CPP rejects localized peace talks, says Duterte 'pretending to want peace'

enablePagination: false
maxItemsPerPage: 10
totalITemsFound:
maxPaginationLinks: 10
maxPossiblePages:
startIndex:
endIndex:

Metro Manila (CNN Philippines, July 13) — The Communist Party of the Philippines (CPP) on Friday said it won't participate in the localized peace talks being pushed for by the government.

The country's biggest communist organization shot down President Rodrigo Duterte's policy for local government officials to talk peace with rebels, saying he will only "pretend to want peace while actually waging total war against the people."

"[The] so-called localized peace talks are a sham, a waste of people's money, and are doomed to fail. It is a worn-out psywar tactic to project victory to conceal the continuing failure of the AFP (Armed Forces of the Philippines) to suppress the people's resistance and stem the steady growth of the NPA (New People's Army)," the CPP said in a statement.

The NPA is the armed wing of the CPP which has waged a five-decade insurgency, the longest-running in Asia.

The rejection comes as the Duterte cabinet finalized the guidelines local government officials should follow in talking peace with the communist rebels.

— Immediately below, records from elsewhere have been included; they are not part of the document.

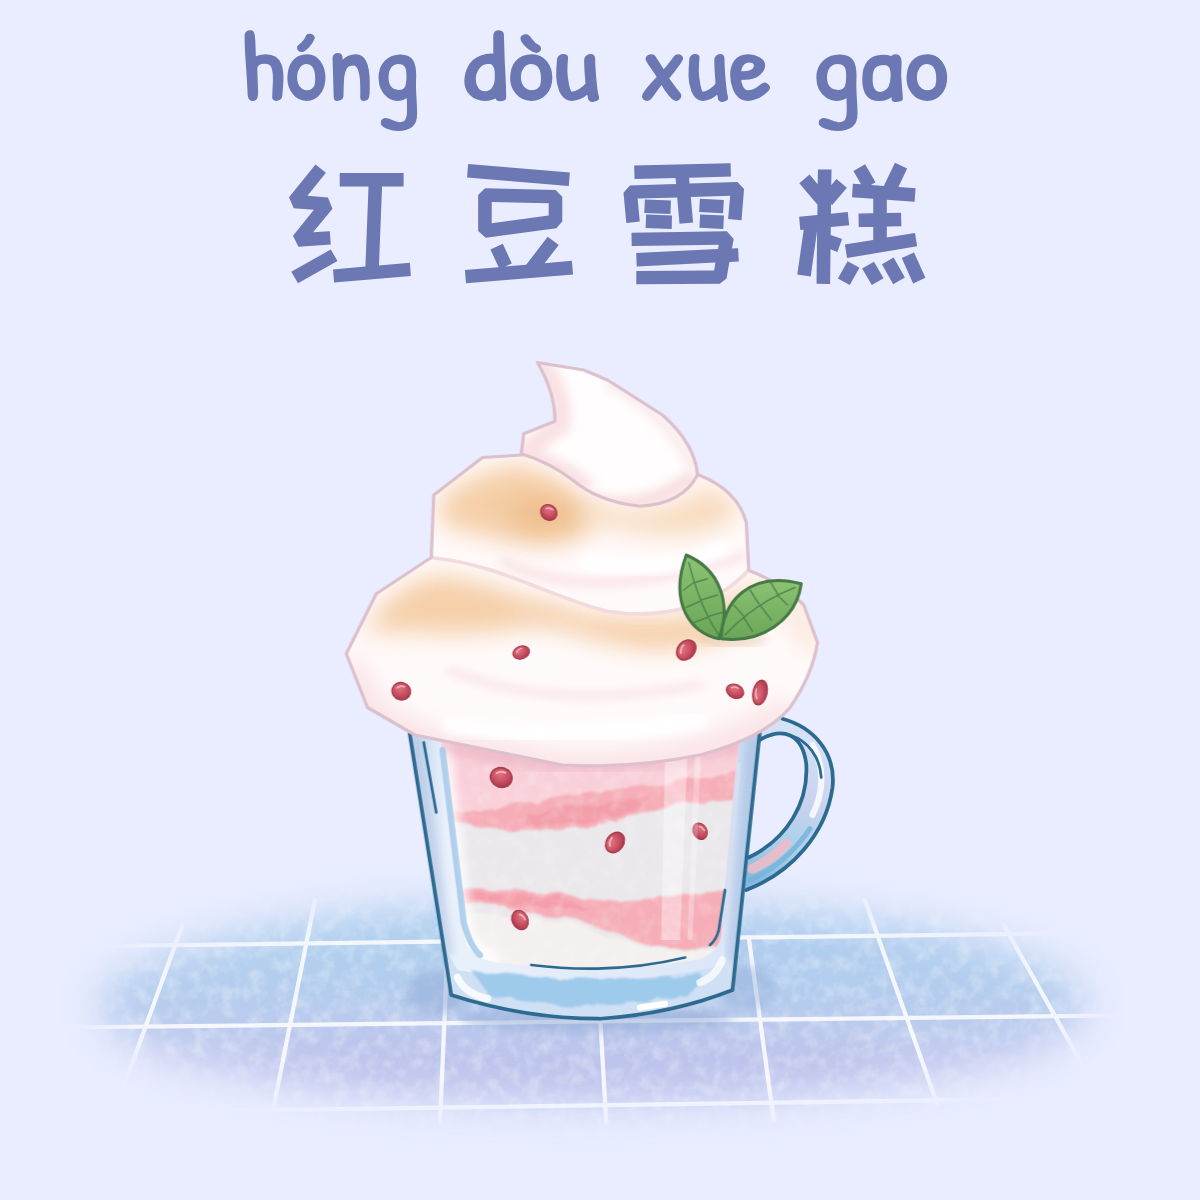
<!DOCTYPE html>
<html lang="zh-CN">
<head>
<meta charset="utf-8">
<title>红豆雪糕</title>
<link rel="stylesheet" href="https://fonts.googleapis.com/css2?family=Patrick+Hand&amp;family=ZCOOL+KuaiLe&amp;display=swap">
<style>
  :root {
    --sky: #e9edff;
    --ink: #6b78b4;
    --tile-blue: #b4cdee;
    --tile-lilac: #c3c9ee;
    --glass-line: #2d6a90;
    --glass: #dbe6f7;
    --glass-blue: #9ecaec;
    --cream: #fffafa;
    --cream-line: #dcc0cd;
    --cream-pink: #fbe6e8;
    --toast: #f3c594;
    --milk: #ebe8eb;
    --pink: #f9d0d9;
    --pink-deep: #f6adb7;
    --bean: #cb5163;
    --bean-dark: #a23446;
    --leaf: #80b867;
    --leaf-line: #467a45;
  }
  * { margin: 0; padding: 0; box-sizing: border-box; }
  html, body { width: 1200px; height: 1200px; overflow: hidden; background: var(--sky); }
  .poster { display: block; width: 1200px; height: 1200px; }
  .pinyin { font-family: "Patrick Hand", cursive; font-size: 77px; fill: var(--ink); stroke: var(--ink); stroke-width: 1.4; stroke-linejoin: round; }
  .hanzi { font-family: "ZCOOL KuaiLe", cursive; font-size: 114px; fill: var(--ink); text-anchor: middle; }
  .grid { fill: none; stroke: #fff; stroke-width: 3.4; stroke-linecap: round; opacity: .85; }
  .glass-outline { fill: none; stroke: var(--glass-line); stroke-width: 3; stroke-linejoin: round; stroke-linecap: round; }
  .glass-accent { fill: none; stroke: var(--glass-line); stroke-width: 2.2; stroke-linecap: round; }
  .cream-outline { fill: none; stroke: var(--cream-line); stroke-width: 2.6; stroke-linejoin: round; stroke-linecap: round; }
  .leaf { fill: url(#leafFill); stroke: var(--leaf-line); stroke-width: 2.4; stroke-linejoin: round; }
  .vein { fill: none; stroke: var(--leaf-line); stroke-width: 1.2; stroke-linecap: round; opacity: .75; }
</style>
</head>
<body>
<main>
<svg class="poster" viewBox="0 0 960 960" xmlns="http://www.w3.org/2000/svg">
  <defs>
    <filter id="soft4" x="-40%" y="-40%" width="180%" height="180%"><feGaussianBlur stdDeviation="4"/></filter>
    <filter id="soft10" x="-60%" y="-60%" width="220%" height="220%"><feGaussianBlur stdDeviation="10"/></filter>
    <filter id="soft16" x="-60%" y="-80%" width="220%" height="260%"><feGaussianBlur stdDeviation="16"/></filter>
    <filter id="wash" x="-10%" y="-20%" width="120%" height="140%">
      <feTurbulence type="fractalNoise" baseFrequency=".045" numOctaves="3" seed="4" result="n"/>
      <feDisplacementMap in="SourceGraphic" in2="n" scale="9"/>
      <feGaussianBlur stdDeviation=".8"/>
    </filter>
    <filter id="paper" x="0" y="0" width="100%" height="100%">
      <feTurbulence type="fractalNoise" baseFrequency=".09" numOctaves="3" seed="9"/>
      <feColorMatrix values="0 0 0 0 1  0 0 0 0 1  0 0 0 0 1  1.6 0 0 0 -.66"/>
    </filter>

    <linearGradient id="floorFill" x1="0" y1="700" x2="0" y2="905" gradientUnits="userSpaceOnUse">
      <stop offset="0" stop-color="#b3d2ee"/>
      <stop offset=".45" stop-color="var(--tile-blue)"/>
      <stop offset=".75" stop-color="var(--tile-lilac)"/>
      <stop offset="1" stop-color="#d3dbf7"/>
    </linearGradient>
    <linearGradient id="glassFill" x1="330" y1="0" x2="607" y2="0" gradientUnits="userSpaceOnUse">
      <stop offset="0" stop-color="#c5d8f0"/>
      <stop offset=".1" stop-color="#e9f1fb"/>
      <stop offset=".9" stop-color="var(--glass)"/>
      <stop offset="1" stop-color="#b9d0ec"/>
    </linearGradient>
    <linearGradient id="handleFill" x1="650" y1="580" x2="605" y2="705" gradientUnits="userSpaceOnUse">
      <stop offset="0" stop-color="#d6e4f7"/>
      <stop offset=".45" stop-color="#c9d3ee"/>
      <stop offset=".75" stop-color="#a9cfec"/>
      <stop offset="1" stop-color="#86b9df"/>
    </linearGradient>
    <linearGradient id="leafFill" x1="0" y1="0" x2="0" y2="1">
      <stop offset="0" stop-color="#8cc274"/>
      <stop offset="1" stop-color="#6ba657"/>
    </linearGradient>
    <radialGradient id="beanFill" cx=".4" cy=".35" r=".75">
      <stop offset="0" stop-color="#dd7482"/>
      <stop offset=".5" stop-color="var(--bean)"/>
      <stop offset="1" stop-color="var(--bean-dark)"/>
    </radialGradient>

    <mask id="floorFade" maskUnits="userSpaceOnUse" x="0" y="640" width="960" height="320">
      <ellipse cx="474" cy="805" rx="395" ry="84" fill="#fff" filter="url(#soft16)"/>
    </mask>

    <path id="mugShape" d="M327 578 L361 796 Q420 815 480 815 Q538 811 586 792 L608 580 Z"/>
    <path id="dessertShape" d="M352 585 L372 752 Q376 766 396 770 Q480 781 556 768 Q574 764 577 748 L592 585 Z"/>
    <path id="tierLow" d="M345 446 L301 475 L277 523 L294 566 L332 588 L450 612 Q505 615 560 604 Q612 590 632 566 Q650 540 654 514 L643 484 Q625 466 598 456 Q480 420 345 446 Z"/>
    <path id="tierMid" d="M418 364 L386 366 L347 396 L345 446 C402 452 440 478 486 489 C535 497 575 482 599 456 L597 418 Q590 392 559 380 Q480 340 418 364 Z"/>
    <path id="tierTop" d="M430 290 L467 296 L486 304 L530 332 Q556 355 558 380 Q546 403 512 405 Q480 402 458 384 Q440 370 417 363 L419 347 L444 337 Q444 314 430 290 Z"/>
    <clipPath id="mugClip"><use href="#mugShape"/></clipPath>
    <clipPath id="dessertClip"><use href="#dessertShape"/></clipPath>
    <clipPath id="lowClip"><use href="#tierLow"/></clipPath>
    <clipPath id="midClip"><use href="#tierMid"/></clipPath>
    <clipPath id="topClip"><use href="#tierTop"/></clipPath>

    <g id="bean">
      <ellipse rx="7.6" ry="6" fill="url(#beanFill)" stroke="#a83a4c" stroke-width="1"/>
      <path d="M-4 -1.5 Q-2 -4 1.5 -3.6" fill="none" stroke="#f3b3ba" stroke-width="1.3" stroke-linecap="round"/>
    </g>
  </defs>

  <rect width="960" height="960" fill="var(--sky)"/>

  <g id="title">
    <g class="pinyin">
      <text x="193" y="80" textLength="143" lengthAdjust="spacingAndGlyphs">hóng</text>
      <text x="370" y="80" textLength="110" lengthAdjust="spacingAndGlyphs">dòu</text>
      <text x="511" y="80" textLength="106" lengthAdjust="spacingAndGlyphs">xue</text>
      <text x="649" y="80" textLength="110" lengthAdjust="spacingAndGlyphs">gao</text>
    </g>
    <text class="hanzi" x="280 415 547 689" y="220">红豆雪糕</text>
  </g>

  <g id="tiled-floor" mask="url(#floorFade)">
    <rect x="20" y="660" width="920" height="280" fill="url(#floorFill)"/>
    <ellipse cx="330" cy="735" rx="150" ry="30" fill="#a5cbeb" opacity=".55" filter="url(#soft16)"/>
    <ellipse cx="680" cy="745" rx="130" ry="28" fill="#a9c9ee" opacity=".5" filter="url(#soft16)"/>
    <ellipse cx="460" cy="850" rx="250" ry="34" fill="#b9c0ea" opacity=".55" filter="url(#soft16)"/>
    <rect x="20" y="660" width="920" height="280" filter="url(#paper)" opacity=".45"/>
    <g class="grid">
      <path d="M70 757 L895 746"/>
      <path d="M50 822 L925 812"/>
      <path d="M150 889 L830 879"/>
      <path d="M146 740 L98 872"/>
      <path d="M252 720 L219 885"/>
      <path d="M358 760 L352 898"/>
      <path d="M480 812 L485 898"/>
      <path d="M599 750 L619 896"/>
      <path d="M692 720 L750 884"/>
      <path d="M803 740 L866 852"/>
    </g>
  </g>

  <g id="mug-shadow" fill="#8fa9d6" filter="url(#soft4)">
    <ellipse cx="350" cy="794" rx="26" ry="18" opacity=".5"/>
    <ellipse cx="598" cy="790" rx="22" ry="18" opacity=".38"/>
    <ellipse cx="478" cy="815" rx="110" ry="11" opacity=".5"/>
  </g>

  <g id="mug-handle">
    <path d="M606 576 L627 575 C651 582 669 602 666 630 C661 666 634 698 596 712 L599 686 C630 671 647 642 645 611 C642 588 627 580 606 593 Z" fill="url(#handleFill)"/>
    <path d="M650 596 C660 614 659 634 650 652" fill="none" stroke="#fff" stroke-width="5" stroke-linecap="round" opacity=".8"/>
    <path d="M602 695 Q617 688 629 675" fill="none" stroke="#f0bcc6" stroke-width="8" stroke-linecap="round" opacity=".85"/>
    <path d="M600 704 Q628 692 648 663" fill="none" stroke="#73b3d8" stroke-width="4" stroke-linecap="round" opacity=".8"/>
    <path class="glass-outline" d="M626 575 C651 582 669 602 666 630 C661 666 634 698 597 712"/>
    <path class="glass-outline" d="M606 593 C627 580 642 588 645 611 C647 642 630 671 599 686"/>
    <path class="glass-accent" d="M632 588 C647 593 656 606 657 622"/>
  </g>

  <g id="mug">
    <use href="#mugShape" fill="url(#glassFill)"/>
    <g id="glass-base" clip-path="url(#mugClip)">
      <path d="M352 752 L366 776 Q470 796 580 772 L592 800 Q480 830 356 804 Z" fill="#cfe0f4"/>
      <path d="M377 776 Q470 790 560 778 L550 796 Q470 811 392 797 Z" fill="var(--glass-blue)" filter="url(#wash)"/>
      <path d="M366 782 Q372 795 390 799" fill="none" stroke="#fff" stroke-width="6" stroke-linecap="round" opacity=".8"/>
      <path d="M512 806 L532 803" stroke="#fff" stroke-width="5" stroke-linecap="round"/>
      <path d="M560 786 Q572 782 578 768" fill="none" stroke="#fff" stroke-width="6" stroke-linecap="round" opacity=".75"/>
      <path d="M332 590 L357 765" stroke="#b4c3e4" stroke-width="11" opacity=".65" filter="url(#soft4)"/>
      <path d="M603 590 L586 770" stroke="#a9bfe2" stroke-width="9" opacity=".65" filter="url(#soft4)"/>
    </g>

    <g id="dessert-layers" clip-path="url(#dessertClip)">
      <rect x="340" y="580" width="270" height="205" fill="var(--milk)"/>
      <g filter="url(#wash)">
        <path d="M340 570 H610 V625 Q550 650 480 652 Q420 656 340 652 Z" fill="var(--pink)"/>
        <path d="M356 649 Q400 650 440 638 Q500 629 610 616 V638 Q550 640 510 652 Q470 666 430 664 Q390 664 356 656 Z" fill="var(--pink-deep)"/>
        <path d="M420 650 Q470 646 520 635 L512 648 Q460 664 420 660 Z" fill="#f0929f" opacity=".55"/>
        <path d="M350 706 Q400 716 440 713 Q490 726 530 718 Q565 714 600 710 V757 Q540 764 505 752 Q475 736 440 734 Q400 722 350 720 Z" fill="var(--pink-deep)"/>
        <path d="M350 710 Q400 719 445 716 L470 727 Q420 727 350 716 Z" fill="#f291a0" opacity=".55"/>
        <path d="M340 728 Q420 732 470 742 Q520 766 600 760 V790 H340 Z" fill="#f6f1f0" opacity=".85"/>
      </g>
      <rect x="340" y="580" width="270" height="205" filter="url(#paper)" opacity=".3"/>
      <path d="M350 585 L370 745 Q374 764 398 770" fill="none" stroke="#fff" stroke-width="18" opacity=".8" filter="url(#soft4)"/>
      <path d="M345 590 Q460 628 600 592" fill="none" stroke="#e7a9bd" stroke-width="16" opacity=".5" filter="url(#soft4)"/>
    </g>
    <path d="M354 600 L371 738 Q376 757 384 764" fill="none" stroke="#a5c9ea" stroke-width="5" stroke-linecap="round" opacity=".85"/>
    <path d="M591 610 L579 740" fill="none" stroke="#d6def2" stroke-width="4" opacity=".9"/>

    <g id="mug-beans">
      <use href="#bean" transform="translate(401 622) rotate(20) scale(1.15 1.3)"/>
      <use href="#bean" transform="translate(492 674) rotate(-55) scale(1.15)"/>
      <use href="#bean" transform="translate(560 665) rotate(60) scale(.9)"/>
      <use href="#bean" transform="translate(416 736) rotate(65) scale(1.05)"/>
    </g>

    <g id="glass-shine" fill="#fff">
      <path d="M532 600 L550 600 L544 752 L529 752 Z" opacity=".38"/>
      <path d="M556 600 L561 600 L554 752 L550 752 Z" opacity=".28"/>
    </g>
    <path class="glass-outline" d="M327 582 L361 796 Q420 815 480 815 Q538 811 586 792 L608 584"/>
    <path class="glass-accent" d="M339 594 L349 650"/>
    <path class="glass-accent" d="M425 772 Q490 780 548 766"/>
    <path class="glass-accent" d="M580 712 L575 744 Q573 752 568 756"/>
  </g>

  <g id="whipped-cream">
    <g id="cream-low">
      <use href="#tierLow" fill="var(--cream)"/>
      <g clip-path="url(#lowClip)">
        <path d="M278 530 L296 568 L334 590 L450 614 Q560 616 634 566" fill="none" stroke="#f9dfe2" stroke-width="20" filter="url(#soft10)"/>
        <path d="M292 505 Q310 470 350 460 Q410 468 450 494 Q400 510 340 506 Z" fill="var(--toast)" opacity=".8" filter="url(#soft10)"/>
        <path d="M430 482 Q500 502 560 492 L600 470 L600 500 Q560 520 515 519 Q470 512 430 496 Z" fill="var(--toast)" opacity=".85" filter="url(#soft10)"/>
        <path d="M600 470 Q640 476 650 520" fill="none" stroke="#f8d9c0" stroke-width="14" opacity=".7" filter="url(#soft10)"/>
        <path d="M360 536 Q440 570 560 548" fill="none" stroke="var(--cream-pink)" stroke-width="7" stroke-linecap="round" filter="url(#soft4)"/>
        <path d="M360 580 Q450 596 560 576" fill="none" stroke="#fff" stroke-width="14" stroke-linecap="round" filter="url(#soft4)"/>
      </g>
      <use href="#tierLow" class="cream-outline"/>
    </g>
    <g id="cream-mid">
      <use href="#tierMid" fill="var(--cream)"/>
      <g clip-path="url(#midClip)">
        <path d="M352 400 Q385 372 420 372 Q450 382 478 410 Q470 438 430 436 Q380 430 352 418 Z" fill="var(--toast)" opacity=".8" filter="url(#soft10)"/>
        <ellipse cx="434" cy="412" rx="28" ry="15" fill="#eab37a" opacity=".55" filter="url(#soft10)"/>
        <path d="M470 402 Q530 418 566 388 L592 402 Q590 424 545 428 Q500 428 470 416 Z" fill="#f7d5b3" opacity=".85" filter="url(#soft10)"/>
        <path d="M400 448 Q470 486 596 444" fill="none" stroke="var(--cream-pink)" stroke-width="9" filter="url(#soft4)"/>
        <path d="M470 450 Q530 462 580 438" fill="none" stroke="#fff" stroke-width="12" stroke-linecap="round" filter="url(#soft4)"/>
      </g>
      <path d="M345 446 C402 452 440 478 486 489 C535 497 575 482 599 456" fill="none" stroke="#f3dadd" stroke-width="3"/>
      <path class="cream-outline" d="M418 364 L386 366 L347 396 L345 446 M599 456 L597 418 Q590 392 559 380"/>
    </g>
    <g id="cream-top">
      <use href="#tierTop" fill="#fffdfd"/>
      <g clip-path="url(#topClip)">
        <path d="M432 290 Q452 318 448 340 Q430 352 417 366 Q450 372 470 392" fill="none" stroke="#f9e2e4" stroke-width="16" filter="url(#soft4)"/>
        <path d="M470 398 Q512 414 556 380" fill="none" stroke="#f9e0e0" stroke-width="12" filter="url(#soft4)"/>
        <path d="M486 306 Q540 334 557 380" fill="none" stroke="#fbe9ea" stroke-width="8" filter="url(#soft4)"/>
      </g>
      <use href="#tierTop" class="cream-outline"/>
    </g>
  </g>

  <g id="cream-beans">
    <use href="#bean" transform="translate(439 410) rotate(35) scale(.9 1)"/>
    <use href="#bean" transform="translate(417 522) rotate(-20) scale(.9 .85)"/>
    <use href="#bean" transform="translate(549 520) rotate(-50) scale(1.15)"/>
    <use href="#bean" transform="translate(588 553) rotate(25) scale(.95 .9)"/>
    <use href="#bean" transform="translate(608 554) rotate(-78) scale(1.3 .95)"/>
    <use href="#bean" transform="translate(321 553) rotate(15) scale(1 1.15)"/>
  </g>

  <g id="mint-leaves">
    <path d="M560 510 Q580 520 612 510" fill="none" stroke="#d9b48e" stroke-width="6" opacity=".5" filter="url(#soft4)"/>
    <path class="leaf" d="M575 511 C552 506 535 482 549 444 C575 455 586 482 575 511 Z"/>
    <path class="vein" d="M551 450 Q560 486 575 508 M555 466 L547 472 M560 481 L549 486 M566 494 L555 498 M556 466 L566 463 M561 480 L574 476 M567 493 L578 490"/>
    <path class="leaf" d="M577 511 C577 482 600 456 641 467 C637 496 609 515 577 511 Z"/>
    <path class="vein" d="M636 470 Q603 483 580 508 M622 475 L616 465 M607 483 L600 472 M595 493 L587 484 M622 476 L630 484 M608 484 L617 496 M595 494 L602 505"/>
  </g>
</svg>
</main>
</body>
</html>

Malacañang said an executive order will formalize and spell out these guidelines.

READ: Guidelines for localized peace talks set

Malacañang has said the local government's talks with the rebels have been proven successful in the past, as evidenced by the surrender of thousands of fighters.

This is a claim repeatedly denied by the CPP, calling it an "illusion."

It accused the AFP of rounding up local residents and misrepresenting them before the public as surrenderees.

"They have overdone their surrender campaign as they have declared close to 8,000 surrendered since January, after having claimed earlier this year that there are only 3,000 NPA members," the CPP said.

It also maintained its members are "united under the Party's central leadership," and expressed its support for the National Democratic Front, which represents rebels in talks with the government.

Duterte walked away from the negotiations in November 2017 as both sides accused each other of violating their own unilateral ceasefire declarations.

The talks were supposed to resume last June, but Duterte postponed it for a three-month review. This sparked a word war between government officials and the communist leadership, particularly CPP founding chairman Joma Sison who said they would rather wait for a new government and participate in Duterte's ouster than talk peace with his administration.

Presidential Spokesperson Harry Roque previously said the government is "laughing at" the supposed target of the rebels to oust Duterte by October, while the Armed Forces said the rebels have no capacity to overthrow the government.